EXERCISE PROMPT:
Each entry is to be retyped exactly as it appears. Leave the images out.

SOURCE DATA:

....

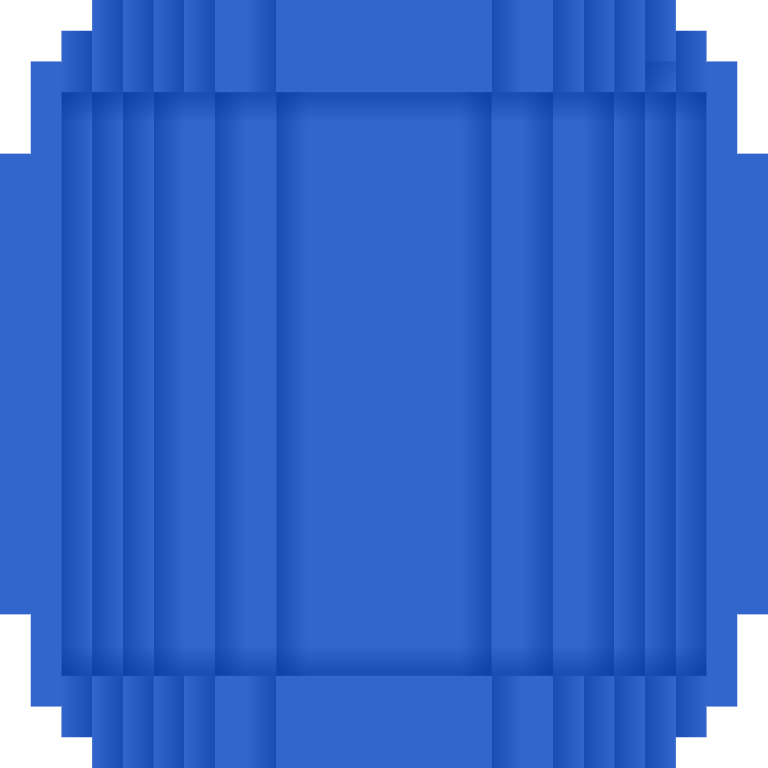
Write a three.js fragment shader that draws this background.

```glsl
// Draws a stepped blue block with a recessed, pleated panel on white.
varying vec2 vUv;

const float GRID = 25.0;                      // cells across the canvas
const float PANEL_X = 2.0;                    // panel inset in cells
const float PANEL_Y = 3.0;
const float SOFT = 0.04;                      // edge softness in cells
const float SHADE = 0.5;                      // strength of a fold shadow
const float NOTCH_SHADE = 0.25;
const vec2 NOTCH_CELL = vec2(21.0, 22.0);
const vec3 PAPER = vec3(1.0);
const vec3 BLUE = vec3(0.2, 0.4, 0.8);
const vec3 SHADOW = vec3(0.0, 0.2, 0.6);

// Soft step centred on an edge
float edge(float at, float x) {
  return smoothstep(at - 0.5 * SOFT, at + 0.5 * SOFT, x);
}

// One quadrant of a box whose corner starts at the given inset
float boxFrom(vec2 inset, vec2 q) {
  return edge(inset.x, q.x) * edge(inset.y, q.y);
}

// Union of overlapping boxes gives the stepped corners
float silhouette(vec2 q) {
  float m = boxFrom(vec2(-1.0, 5.0), q);
  m = max(m, boxFrom(vec2(1.0, 2.0), q));
  m = max(m, boxFrom(vec2(2.0, 1.0), q));
  return max(m, boxFrom(vec2(3.0, -1.0), q));
}

// Shadow that starts dark and fades over one cell
float fadeOut(float t) {
  return (1.0 - clamp(t, 0.0, 1.0)) * edge(0.0, t);
}

// Panel folds: every cell up to six, then every other one
float panelFolds(float x) {
  float cell = floor(x);
  float folded = cell < 6.0 ? 1.0 : mod(cell, 2.0) * step(cell, 9.0);
  return folded * fadeOut(fract(x));
}

// Rim folds darken toward the middle
float rimFolds(float x) {
  float cell = floor(x);
  float folded = cell < 7.0 ? 1.0 : (1.0 - mod(cell, 2.0)) * step(cell, 8.0);
  return folded * fadeOut(1.0 - fract(x));
}

vec3 shade(vec3 color, float amount) {
  return mix(color, SHADOW, amount);
}

void main() {
  vec2 g = vUv * GRID;
  vec2 q = min(g, GRID - g);                  // mirrored quadrant

  // Top and bottom rims
  vec3 rim = shade(BLUE, SHADE * rimFolds(q.x));
  vec2 notch = g - NOTCH_CELL;
  float inNotch = step(0.0, notch.x) * step(notch.x, 1.0) * step(0.0, notch.y);
  rim = shade(rim, NOTCH_SHADE * inNotch * fadeOut(1.0 - notch.y));

  // Recessed panel with upper and lower shadows
  vec3 panel = shade(BLUE, SHADE * panelFolds(q.x));
  panel = shade(panel, SHADE * fadeOut(q.y - PANEL_Y));

  // Plain sides, then rims and panel, cut to the stepped outline
  vec3 middle = mix(rim, panel, edge(PANEL_Y, q.y));
  vec3 block = mix(BLUE, middle, edge(PANEL_X, q.x));
  gl_FragColor = vec4(mix(PAPER, block, silhouette(q)), 1.0);
}
```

....

EXERCISE RESPONSE:
Write a three.js fragment shader that draws this background.

```glsl
// Draws a stepped blue block with a recessed, pleated panel on white.
varying vec2 vUv;

const float GRID = 25.0;                      // cells across the canvas
const float PANEL_X = 2.0;                    // panel inset in cells
const float PANEL_Y = 3.0;
const float SOFT = 0.04;                      // edge softness in cells
const float SHADE = 0.5;                      // strength of a fold shadow
const float NOTCH_SHADE = 0.25;
const vec2 NOTCH_CELL = vec2(21.0, 22.0);
const vec3 PAPER = vec3(1.0);
const vec3 BLUE = vec3(0.2, 0.4, 0.8);
const vec3 SHADOW = vec3(0.0, 0.2, 0.6);

// Soft step centred on an edge
float edge(float at, float x) {
  return smoothstep(at - 0.5 * SOFT, at + 0.5 * SOFT, x);
}

// One quadrant of a box whose corner starts at the given inset
float boxFrom(vec2 inset, vec2 q) {
  return edge(inset.x, q.x) * edge(inset.y, q.y);
}

// Union of overlapping boxes gives the stepped corners
float silhouette(vec2 q) {
  float m = boxFrom(vec2(-1.0, 5.0), q);
  m = max(m, boxFrom(vec2(1.0, 2.0), q));
  m = max(m, boxFrom(vec2(2.0, 1.0), q));
  return max(m, boxFrom(vec2(3.0, -1.0), q));
}

// Shadow that starts dark and fades over one cell
float fadeOut(float t) {
  return (1.0 - clamp(t, 0.0, 1.0)) * edge(0.0, t);
}

// Panel folds: every cell up to six, then every other one
float panelFolds(float x) {
  float cell = floor(x);
  float folded = cell < 6.0 ? 1.0 : mod(cell, 2.0) * step(cell, 9.0);
  return folded * fadeOut(fract(x));
}

// Rim folds darken toward the middle
float rimFolds(float x) {
  float cell = floor(x);
  float folded = cell < 7.0 ? 1.0 : (1.0 - mod(cell, 2.0)) * step(cell, 8.0);
  return folded * fadeOut(1.0 - fract(x));
}

vec3 shade(vec3 color, float amount) {
  return mix(color, SHADOW, amount);
}

void main() {
  vec2 g = vUv * GRID;
  vec2 q = min(g, GRID - g);                  // mirrored quadrant

  // Top and bottom rims
  vec3 rim = shade(BLUE, SHADE * rimFolds(q.x));
  vec2 notch = g - NOTCH_CELL;
  float inNotch = step(0.0, notch.x) * step(notch.x, 1.0) * step(0.0, notch.y);
  rim = shade(rim, NOTCH_SHADE * inNotch * fadeOut(1.0 - notch.y));

  // Recessed panel with upper and lower shadows
  vec3 panel = shade(BLUE, SHADE * panelFolds(q.x));
  panel = shade(panel, SHADE * fadeOut(q.y - PANEL_Y));

  // Plain sides, then rims and panel, cut to the stepped outline
  vec3 middle = mix(rim, panel, edge(PANEL_Y, q.y));
  vec3 block = mix(BLUE, middle, edge(PANEL_X, q.x));
  gl_FragColor = vec4(mix(PAPER, block, silhouette(q)), 1.0);
}
```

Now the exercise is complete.